Drum roll, please. I am unveiling my favorite things of 2010. I know, I know, you’re thinking, “Who cares what her favorite things of 2010 were? Who does she think she is, Oprah?” But reflecting on the year gone past is the thing to do this time of year, as we begin our slide towards 2011. That, and think up new resolutions in order to break them in January. This is what we humans do, we are mired in tradition, as predictable as sheep. What better way to mark time’s passing then to reminisce over the last 365 days, and relive its highlights?
Besides, I have presents to wrap, and am in full avoidance mode, desperate for something to amuse myself. You can resume your drum roll now.
Favorite event: Vancouver Winter Olympics. If you didn’t experience it personally, it is difficult to explain the ground swell of Canadian pride that permeated from the pavement during these fantastic Olympic Games. Finally, we realized it was cool to be Canadian. We rocked those 2010 Winter Games.
Favorite album: Hands down, The Suburbs, by Arcade Fire. This album can calm any storm and soothe any soul, yet also raise the roof and uplift spirits. It does it all, from the lyrics to the message to its simple cohesion. A triumph and a work of art.
Favorite concert: Arcade Fire. The only thing better than listening to The Suburbs was watching Arcade Fire perform songs from that album live in concert. Even our nosebleed seats couldn’t take away the magic in that stadium; they clearly had more talent in their pinky fingers than everyone in that audience combined. Their rendition of Rococo took my breath away, the entire concert was larger than life.

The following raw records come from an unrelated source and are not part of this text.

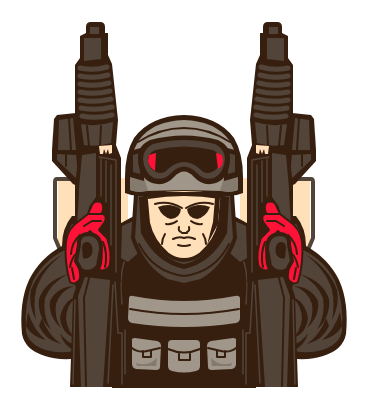
<!DOCTYPE html>
<html lang="en">
<head>
<meta charset="utf-8">
<title>Soldier with two rifles</title>
<style>
:root{--ink:#371f10;--cloth:#524439;--taupe:#a0968a;--shade:#857a6e;--skin:#ffe0b8;--red:#ff1238;--paper:#fff}
html,body{margin:0;background:var(--paper);overflow:hidden}
svg{display:block;width:368px;height:411px}
.ink{fill:var(--ink)}
.cloth{fill:var(--cloth)}
.taupe{fill:var(--taupe)}
.shade{fill:var(--shade)}
.skin{fill:var(--skin)}
.red{fill:var(--red)}
.edge{stroke:var(--ink);stroke-width:4;stroke-linejoin:round}
.thin{stroke:var(--ink);stroke-width:2;stroke-linejoin:round}
.line{fill:none;stroke:var(--ink);stroke-width:2;stroke-linecap:round;stroke-linejoin:round}
.seam{fill:none;stroke:var(--cloth);stroke-width:1.5;stroke-linecap:round;stroke-linejoin:round}
</style>
</head>
<body>
<svg viewBox="0 0 368 411" role="img" aria-label="Soldier in helmet and goggles holding two raised rifles">
<defs>
<g id="back-panel">
<path class="skin" d="M58 178H128V250H58Z"/>
<path fill="none" stroke="var(--cloth)" stroke-width="4" stroke-linejoin="round" d="M84 179H57Q55 179 55 182V238L60 250"/>
</g>

<g id="sleeve">
<path class="ink" d="M72 216Q62 228 62 246Q40 258 29 280Q19 302 22 334Q25 350 45 356Q58 361 84 358V216Z"/>
<path class="cloth" d="M72 224Q64 236 65 250Q44 260 33 281Q24 302 26 331Q28 344 46 350Q60 354 74 351L77 290L68 270Q68 240 77 226Z"/>
<g class="ink">
<path d="M63 254Q42 270 36 290Q33 303 36 320Q28 304 31 290Q39 268 63 254Z"/>
<path d="M68 274Q51 283 45 298Q42 314 51 330Q37 316 39 299Q45 281 68 274Z"/>
<path d="M74 286Q60 291 56 304Q54 317 61 328Q48 316 50 301Q57 287 74 286Z"/>
<path d="M76 297Q66 306 66 319Q68 332 75 338Q62 334 60 318Q63 301 76 297Z"/>
<path d="M28 312Q34 331 46 340Q32 337 26 326Z"/>
<path d="M42 318Q48 335 61 344Q45 340 39 326Z"/>
<path d="M60 333Q66 342 75 345V351Q63 345 60 333Z"/>
</g>
</g>

<g id="rifle">
<!-- stock at the side -->
<path class="ink" d="M57 115L76 113L82 120V188L73 184L52 161V150L54 119Z"/>
<path class="cloth" d="M59 120L73 118L76 150L58 150Z"/>
<path class="cloth" d="M57 154L76 155L79 181L57 160Z"/>
<path class="line" d="M69 118L71 150M66 154V166"/>
<!-- muzzle and barrel -->
<path class="ink" d="M86 27Q86 22 91 22H100Q105 22 105 27V33H108V55L112 64L118 120L116 145L121 158V282H75V186L79 150L75 120V65L80 58V36L86 33Z"/>
<path class="cloth" d="M90 27H99V34H90ZM84 38H101V59L84 61Z"/>
<path class="line" d="M88 35H103M102 42V57"/>
<g fill="none" stroke="var(--cloth)" stroke-width="5" stroke-linecap="round">
<path d="M80 68Q94 71 107 67"/>
<path d="M80 76Q94 79 108 75"/>
<path d="M80 84Q95 87 109 83"/>
<path d="M80 92Q95 95 110 91"/>
<path d="M80 100Q95 103 111 99"/>
<path d="M81 108Q96 111 112 107"/>
<path d="M82 116Q97 119 112 115"/>
</g>
<path class="cloth" d="M81 124Q97 127 113 122L111 143Q98 147 84 145Z"/>
<path class="line" d="M87 126L89 146M101 126L100 146"/>
<path class="skin" d="M99 146L112 145V153L109 154L108 149L106 154L104 149L103 154H100Z"/>
<!-- receiver -->
<path class="cloth" d="M82 155L96 153V197L89 207L85 230L79 224V188Z"/>
<path class="seam" d="M99 157L116 160V272M111 165V245M101 159V196M106 161V202"/>
<path class="seam" d="M80 190L78 222"/>
<!-- lower body -->
<path class="ink" d="M82 270L120 276L124 387H70L73 296Z"/>
<path class="cloth" d="M85 277L110 280L103 387H81L78 296Z"/>
<path class="seam" d="M115 282L118 333H122V384M75 300L73 384"/>
<path class="line" d="M89 278L84 298L86 386"/>
<path class="seam" d="M108 383L113 285"/>
</g>

<g id="glove">
<path class="red thin" d="M92 205Q94 200 101 202Q105 206 102 213L93 218L87 216Z"/>
<path class="red thin" d="M88 214L103 214Q108 217 104 223L99 230L107 238Q112 252 110 265Q107 272 99 270Q104 257 100 242L90 231Q82 236 82 252L76 260Q81 270 80 279Q75 286 70 282Q64 262 66 241Q68 228 79 221Z"/>
<path class="cloth edge" d="M79 245Q78 234 89 234Q101 235 101 249L98 266Q91 275 81 270L76 261Z"/>
<path class="ink" d="M82 248Q82 241 88 242Q94 244 92 254Q88 260 83 258Z"/>
<path class="line" d="M71 254Q72 242 80 235M70 267Q72 257 76 254M84 226L92 221L101 221M103 242Q108 254 105 267M74 279L72 268"/>
</g>

<g id="vest-half">
<path class="cloth" d="M122 226L140 218L146 246L128 262L121 258Z"/>
<path class="seam" d="M124 262Q119 278 122 304M125 330V374"/>
</g>

<g id="side-pouch">
<path class="taupe" d="M132 341Q131 338 135 338L157 341Q161 342 161 346L160 367Q160 370 156 370L136 369Q132 368 132 364Z"/>
<path class="line" d="M132 348Q138 353 147 351L160 348M143 351V357H151V351"/>
<path class="shade" d="M136 363Q148 367 157 358L156 366L137 366Z"/>
</g>

<g id="helmet-half">
<path class="taupe" d="M184 120Q153 121 139 140Q130 154 130 176V190Q137 193 145 191L184 190Z"/>
<path class="shade" d="M130 177H144L148 191Q137 193 130 190Z"/>
<path class="line" d="M138 142Q160 128 184 128"/>
<path class="ink" d="M130 151L144 147V181L130 177Z"/>
<path class="cloth" d="M133 155L140 153V174L133 172Z"/>
</g>

<g id="face-half">
<path class="ink" d="M158 207Q170 202 181 209Q180 218 171 219Q162 217 158 207Z"/>
<path class="line" d="M155 204Q168 200 182 208"/>
<path class="line" stroke-width="1" d="M166 224Q172 225 177 221"/>
<path class="line" d="M165 234Q162 239 162 244M179 227Q178 231 181 232"/>
</g>
</defs>

<g id="background">
<use href="#back-panel"/>
<use href="#back-panel" transform="matrix(-1 0 0 1 368 0)"/>
</g>

<g id="arms">
<use href="#sleeve"/>
<use href="#sleeve" transform="matrix(-1 0 0 1 368 0)"/>
</g>

<g id="torso">
<path class="ink" d="M112 228L134 216H234L256 228V388H112Z"/>
<use href="#vest-half"/>
<use href="#vest-half" transform="matrix(-1 0 0 1 368 0)"/>
<path class="taupe" d="M129 299Q129 295 133 296Q184 306 235 296Q240 295 240 299V318Q240 322 236 323Q184 331 132 323Q128 322 128 318Z"/>
<path class="line" d="M130 309Q184 319 239 309"/>
<use href="#side-pouch"/>
<use href="#side-pouch" transform="matrix(-1 0 0 1 368 0)"/>
<path class="taupe" d="M168 344Q168 340 172 340H196Q200 340 200 344V366Q200 370 196 371Q184 374 172 371Q168 370 168 366Z"/>
<path class="line" d="M168 349Q184 356 200 349M179 353V360H190V353"/>
</g>

<g id="gaiter">
<path class="cloth edge" d="M136 194H232L235 238Q224 269 201 281L184 285L167 281Q144 269 133 238Z"/>
<path class="ink" d="M139 197L147 196L151 236Q163 260 184 264Q205 260 217 236L221 196L229 197L227 233Q212 263 184 269Q156 263 141 233Z"/>
<path class="line" d="M139 244Q153 272 184 276Q215 272 229 244"/>
</g>

<g id="face">
<path class="skin edge" d="M145 189H223L220 223Q216 241 201 254Q193 260 184 260Q175 260 167 254Q152 241 148 223Z"/>
<path class="ink" d="M145 192H223L220 199Q184 193 148 199Z"/>
<path class="ink" d="M220 197L218 224L207 245L213 222L215 198Z"/>
<use href="#face-half"/>
<use href="#face-half" transform="matrix(-1 0 0 1 368 0)"/>
<path class="line" d="M173 239Q179 236 184 238Q189 236 195 239M178 245Q184 247 190 245"/>
<path class="line" d="M182 233H187"/>
</g>

<g id="helmet">
<path class="ink" d="M184 115Q150 116 134 138Q125 153 125 177V193Q136 198 150 194Q184 188 218 194Q232 198 243 193V177Q243 153 234 138Q218 116 184 115Z"/>
<use href="#helmet-half"/>
<use href="#helmet-half" transform="matrix(-1 0 0 1 368 0)"/>
</g>

<g id="goggles">
<path class="ink" d="M150 140Q184 131 218 140Q231 146 230 160Q229 178 216 183Q203 187 194 177Q184 166 174 177Q165 187 152 183Q139 178 138 160Q137 146 150 140Z"/>
<path class="cloth" d="M153 144Q184 136 215 144Q225 149 225 159Q224 173 214 178Q204 181 197 173Q184 160 171 173Q164 181 154 178Q144 173 143 159Q143 149 153 144Z"/>
<path class="ink" d="M155 150Q184 143 213 150Q221 154 220 161Q219 169 212 172Q205 175 200 169Q184 155 168 169Q163 175 156 172Q149 169 148 161Q147 154 155 150Z"/>
<path class="red" d="M149 155L156 153L155 171Q149 167 148 161ZM216 153L222 155L223 161Q223 166 218 169Z"/>
</g>

<g id="rifles">
<use href="#rifle"/>
<use href="#rifle" transform="matrix(-1 0 0 1 368 0)"/>
</g>

<g id="gloves">
<use href="#glove"/>
<use href="#glove" transform="matrix(-1 0 0 1 368 0)"/>
</g>
</svg>
</body>
</html>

Favorite book: The Age of Innocence, by Edith Wharton. My first time reading this timeless novel, and I was blown away by Wharton’s perceptiveness and prose. I tend to rant and rave a lot about this book, but in this space suffice to say it is a classic for a reason, so read it, or reread it; as the case may be, it speaks for itself.

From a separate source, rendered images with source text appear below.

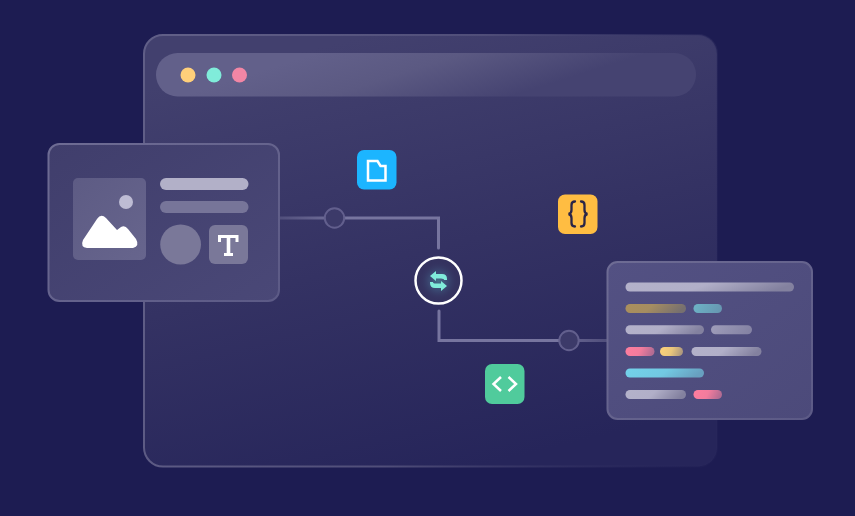
<!DOCTYPE html>
<html lang="en">
<head>
<meta charset="utf-8">
<title>Design to code</title>
<style>
:root {
  --night: #1d1c52;
  --yellow: #ffcf7a;
  --mint: #80ecda;
  --pink: #f286a5;
  --blue: #1cb5ff;
  --amber: #ffbd42;
  --green: #50cb9c;
  --line: #77759f;
}
* { box-sizing: border-box; }
html, body { margin: 0; overflow: hidden; background: var(--night); }
.hero { position: relative; width: 855px; height: 516px; overflow: hidden; background: var(--night); }
.hero svg { position: absolute; left: 0; top: 0; display: block; }
</style>
</head>
<body>
<main class="hero">
<svg width="855" height="516" viewBox="0 0 855 516" role="img" aria-label="A design layout converted into code inside a browser window">
  <defs>
    <linearGradient id="window-fill" gradientUnits="userSpaceOnUse" x1="370" y1="35" x2="475" y2="467">
      <stop offset="0" stop-color="#42406e"/><stop offset=".5" stop-color="#343263"/><stop offset="1" stop-color="#26255a"/>
    </linearGradient>
    <linearGradient id="window-edge" gradientUnits="userSpaceOnUse" x1="144" y1="200" x2="718" y2="330">
      <stop offset="0" stop-color="#605e87"/><stop offset=".5" stop-color="#504e79"/><stop offset="1" stop-color="#2b2a5e" stop-opacity=".2"/>
    </linearGradient>
    <linearGradient id="bar-fill" gradientUnits="userSpaceOnUse" x1="390" y1="30" x2="420" y2="125">
      <stop offset="0" stop-color="#62608a"/><stop offset=".45" stop-color="#5b5982"/><stop offset="1" stop-color="#454371"/>
    </linearGradient>
    <linearGradient id="layout-fill" x1="0" y1="0" x2="1" y2="1">
      <stop offset="0" stop-color="#403e6c"/><stop offset="1" stop-color="#4a4877"/>
    </linearGradient>
    <linearGradient id="code-fill" x1="0" y1="0" x2="1" y2="1">
      <stop offset="0" stop-color="#535183"/><stop offset="1" stop-color="#4c4a7a"/>
    </linearGradient>
    <linearGradient id="card-edge" x1="0" y1="0" x2="1" y2="1">
      <stop offset="0" stop-color="#6e6c94"/><stop offset="1" stop-color="#5c5a86"/>
    </linearGradient>
    <linearGradient id="thumb-fill" x1="0" y1="0" x2="1" y2="1">
      <stop offset="0" stop-color="#5d5b84"/><stop offset="1" stop-color="#67658d"/>
    </linearGradient>
    <linearGradient id="wire-in" gradientUnits="userSpaceOnUse" x1="280" y1="0" x2="325" y2="0">
      <stop offset="0" stop-color="#514f7c"/><stop offset="1" stop-color="#6b6994"/>
    </linearGradient>
    <linearGradient id="wire-out" gradientUnits="userSpaceOnUse" x1="579" y1="0" x2="607" y2="0">
      <stop offset="0" stop-color="#605e8a"/><stop offset="1" stop-color="#504e7b"/>
    </linearGradient>
    <linearGradient id="grey-code" x1="0" y1="0" x2="1" y2=".15">
      <stop offset="0" stop-color="#b4b2ca"/><stop offset=".5" stop-color="#b1afc8"/><stop offset="1" stop-color="#83819f"/>
    </linearGradient>
    <linearGradient id="grey-soft" x1="0" y1="0" x2="1" y2=".15">
      <stop offset="0" stop-color="#9f9dba"/><stop offset="1" stop-color="#8583a4"/>
    </linearGradient>
    <linearGradient id="gold-code" x1="0" y1="0" x2="1" y2=".15">
      <stop offset="0" stop-color="#ab8f5c"/><stop offset=".45" stop-color="#a58d61"/><stop offset="1" stop-color="#77706f"/>
    </linearGradient>
    <linearGradient id="teal-code" x1="0" y1="0" x2="1" y2=".15">
      <stop offset="0" stop-color="#6db3c6"/><stop offset="1" stop-color="#6798b2"/>
    </linearGradient>
    <linearGradient id="pink-code" x1="0" y1="0" x2="1" y2=".15">
      <stop offset="0" stop-color="#ff7d9e"/><stop offset=".55" stop-color="#f27c9d"/><stop offset="1" stop-color="#b36c93"/>
    </linearGradient>
    <linearGradient id="yellow-code" x1="0" y1="0" x2="1" y2=".15">
      <stop offset="0" stop-color="#ffd37a"/><stop offset=".55" stop-color="#eac67c"/><stop offset="1" stop-color="#b09a7e"/>
    </linearGradient>
    <linearGradient id="cyan-code" x1="0" y1="0" x2="1" y2=".15">
      <stop offset="0" stop-color="#73d2ea"/><stop offset=".55" stop-color="#72c8e2"/><stop offset="1" stop-color="#68a0c0"/>
    </linearGradient>
    <radialGradient id="sync-glow">
      <stop offset="0" stop-color="#4b8798" stop-opacity=".75"/><stop offset=".5" stop-color="#43658a" stop-opacity=".4"/><stop offset="1" stop-color="#34325f" stop-opacity="0"/>
    </radialGradient>
    <path id="sync-arrow" d="M430 276 L436 271 V274 H442 Q447 274 447 279 V280 H444 Q444 278.500 441 278.500 H436 V281 Z"/>
  </defs>

  <g id="browser-window">
    <rect x="144" y="35" width="573" height="431.500" rx="19" fill="url(#window-fill)" stroke="url(#window-edge)" stroke-width="2"/>
    <rect x="156" y="53" width="540" height="43.500" rx="21.700" fill="url(#bar-fill)"/>
    <circle cx="188" cy="75" r="7.500" fill="var(--yellow)"/>
    <circle cx="214" cy="75" r="7.500" fill="var(--mint)"/>
    <circle cx="239.500" cy="75" r="7.500" fill="var(--pink)"/>
  </g>

  <g id="connectors" fill="none" stroke="var(--line)" stroke-width="3">
    <rect x="279" y="216.500" width="46" height="3" fill="url(#wire-in)" stroke="none"/>
    <path d="M344 218 H438.500 V248" stroke-linecap="round"/>
    <path d="M439 311 V340.500 H559" stroke-linecap="round"/>
    <rect x="579" y="339" width="29" height="3" fill="url(#wire-out)" stroke="none"/>
    <g fill="#3c3a69" stroke="#625f8d" stroke-width="2">
      <circle cx="334.500" cy="218" r="9.700"/>
      <circle cx="569" cy="340.500" r="9.700"/>
    </g>
  </g>

  <g id="sync">
    <circle cx="438.500" cy="280.500" r="23" fill="#34325f" stroke="#fff" stroke-width="2.500"/>
    <circle cx="438.500" cy="281" r="20" fill="url(#sync-glow)"/>
    <g fill="var(--mint)">
      <use href="#sync-arrow"/>
      <use href="#sync-arrow" transform="rotate(180 438.500 281)"/>
    </g>
  </g>

  <g id="layout-card">
    <rect x="48.500" y="144" width="230.500" height="157" rx="11" fill="url(#layout-fill)" stroke="url(#card-edge)" stroke-width="2"/>
    <rect x="73" y="178" width="73" height="82" rx="5" fill="url(#thumb-fill)"/>
    <circle cx="126" cy="202" r="7" fill="#bebcd4"/>
    <path d="M87 248 Q80 247 83 240 L97 219 Q101 213 106 218 L117 230 L121 227 Q125 225 128 229 L136 239 Q140 246 133 248 Z" fill="#fff"/>
    <rect x="160" y="178" width="88.500" height="12" rx="6" fill="#b2b0c8"/>
    <rect x="160" y="201" width="88.500" height="12" rx="6" fill="#777599"/>
    <ellipse cx="180.600" cy="244.500" rx="20.400" ry="20" fill="#7a7899"/>
    <rect x="209" y="225" width="39" height="39" rx="6" fill="#7a7899"/>
    <path d="M218 235 H238.500 V242 H235.500 V238 H230.300 V253 H233 V256 H224 V253 H226.700 V238 H221 V242 H218 Z" fill="#fff"/>
  </g>

  <g id="file-badge">
    <rect x="357" y="150" width="39.500" height="39.500" rx="7" fill="var(--blue)"/>
    <path d="M368 161 H377.500 L380.500 166 H385.500 V180.500 H368 Z" fill="none" stroke="#fff" stroke-width="2.500"/>
  </g>

  <g id="braces-badge">
    <rect x="558" y="194.500" width="39.500" height="39.500" rx="7" fill="var(--amber)"/>
    <g fill="none" stroke="#2a2648" stroke-width="2.300" stroke-linecap="round">
      <path id="brace" d="M575 201.500 Q571.500 201.500 571.500 205 V210 Q571.500 213.500 568.500 214 Q571.500 214.500 571.500 218 V223 Q571.500 226.500 575 226.500"/>
      <use href="#brace" transform="matrix(-1 0 0 1 1156 0)"/>
    </g>
  </g>

  <g id="tag-badge">
    <rect x="485" y="364" width="39.500" height="40" rx="7" fill="var(--green)"/>
    <path d="M501 377 L493.500 384 L501 391 M508.500 377 L516 384 L508.500 391" fill="none" stroke="#fff" stroke-width="2.500"/>
  </g>

  <g id="code-card">
    <rect x="607.500" y="262" width="204.500" height="157" rx="10" fill="url(#code-fill)" stroke="url(#card-edge)" stroke-width="2"/>
    <rect x="625.500" y="282.500" width="168.500" height="9" rx="4.500" fill="url(#grey-code)"/>
    <rect x="625.500" y="304" width="60.500" height="9" rx="4.500" fill="url(#gold-code)"/>
    <rect x="693.500" y="304" width="28.500" height="9" rx="4.500" fill="url(#teal-code)"/>
    <rect x="625.500" y="325.300" width="78.500" height="9" rx="4.500" fill="url(#grey-code)"/>
    <rect x="711" y="325.300" width="41" height="9" rx="4.500" fill="url(#grey-soft)"/>
    <rect x="625.500" y="347" width="29" height="9" rx="4.500" fill="url(#pink-code)"/>
    <rect x="660" y="347" width="23" height="9" rx="4.500" fill="url(#yellow-code)"/>
    <rect x="691.500" y="347" width="70" height="9" rx="4.500" fill="url(#grey-code)"/>
    <rect x="625.500" y="368.500" width="78.500" height="9" rx="4.500" fill="url(#cyan-code)"/>
    <rect x="625.500" y="390" width="60.500" height="9" rx="4.500" fill="url(#grey-code)"/>
    <rect x="693.500" y="390" width="28.500" height="9" rx="4.500" fill="url(#pink-code)"/>
  </g>
</svg>
</main>
</body>
</html>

Favorite movie: A disclaimer: I see almost exclusively G rated movies, with the occasional PG film thrown in when feeling reckless, an environmental hazard of my job. Secretariat wins this race – watching a housewife overcome all odds to produce one of the greatest race horses in history is both a visual delight and a message I like to reinforce to my girls: we can do anything we set our minds to.
Favorite news story: The rescue of 33 Chilean miners. The world watched this improbable rescue en mass; since when does a Hollywood ending actually happen in real life?
Favorite gadget: Garmin Forerunner 405. This watch has revolutionized my running. Being able to glance at my distance or pace takes the guesswork out of my workouts. I set my intervals, and away I go – it’s like having a coach, but better, since it doesn’t care if I skip my workout when it’s raining too hard.
Favorite moment: Running the Boston Marathon. I should clarify, my favorite moment came after I had finished, because it was, well, hard. Nevertheless, an incredibly great experience that I will forever cherish.
Now if I were Oprah, a copy of The Suburbs, The Age of Innocence, and a Garmin watch would magically appear underneath your chair, and we would all be going to Boston for the 2011 marathon. But sadly I can’t compete with the queen of television’s empire, my audience is woefully small (although extremely intelligent), and the only thing I can give you is best wishes for 2011: here’s hoping it has beautiful moments, untold pleasures and many miracles in store.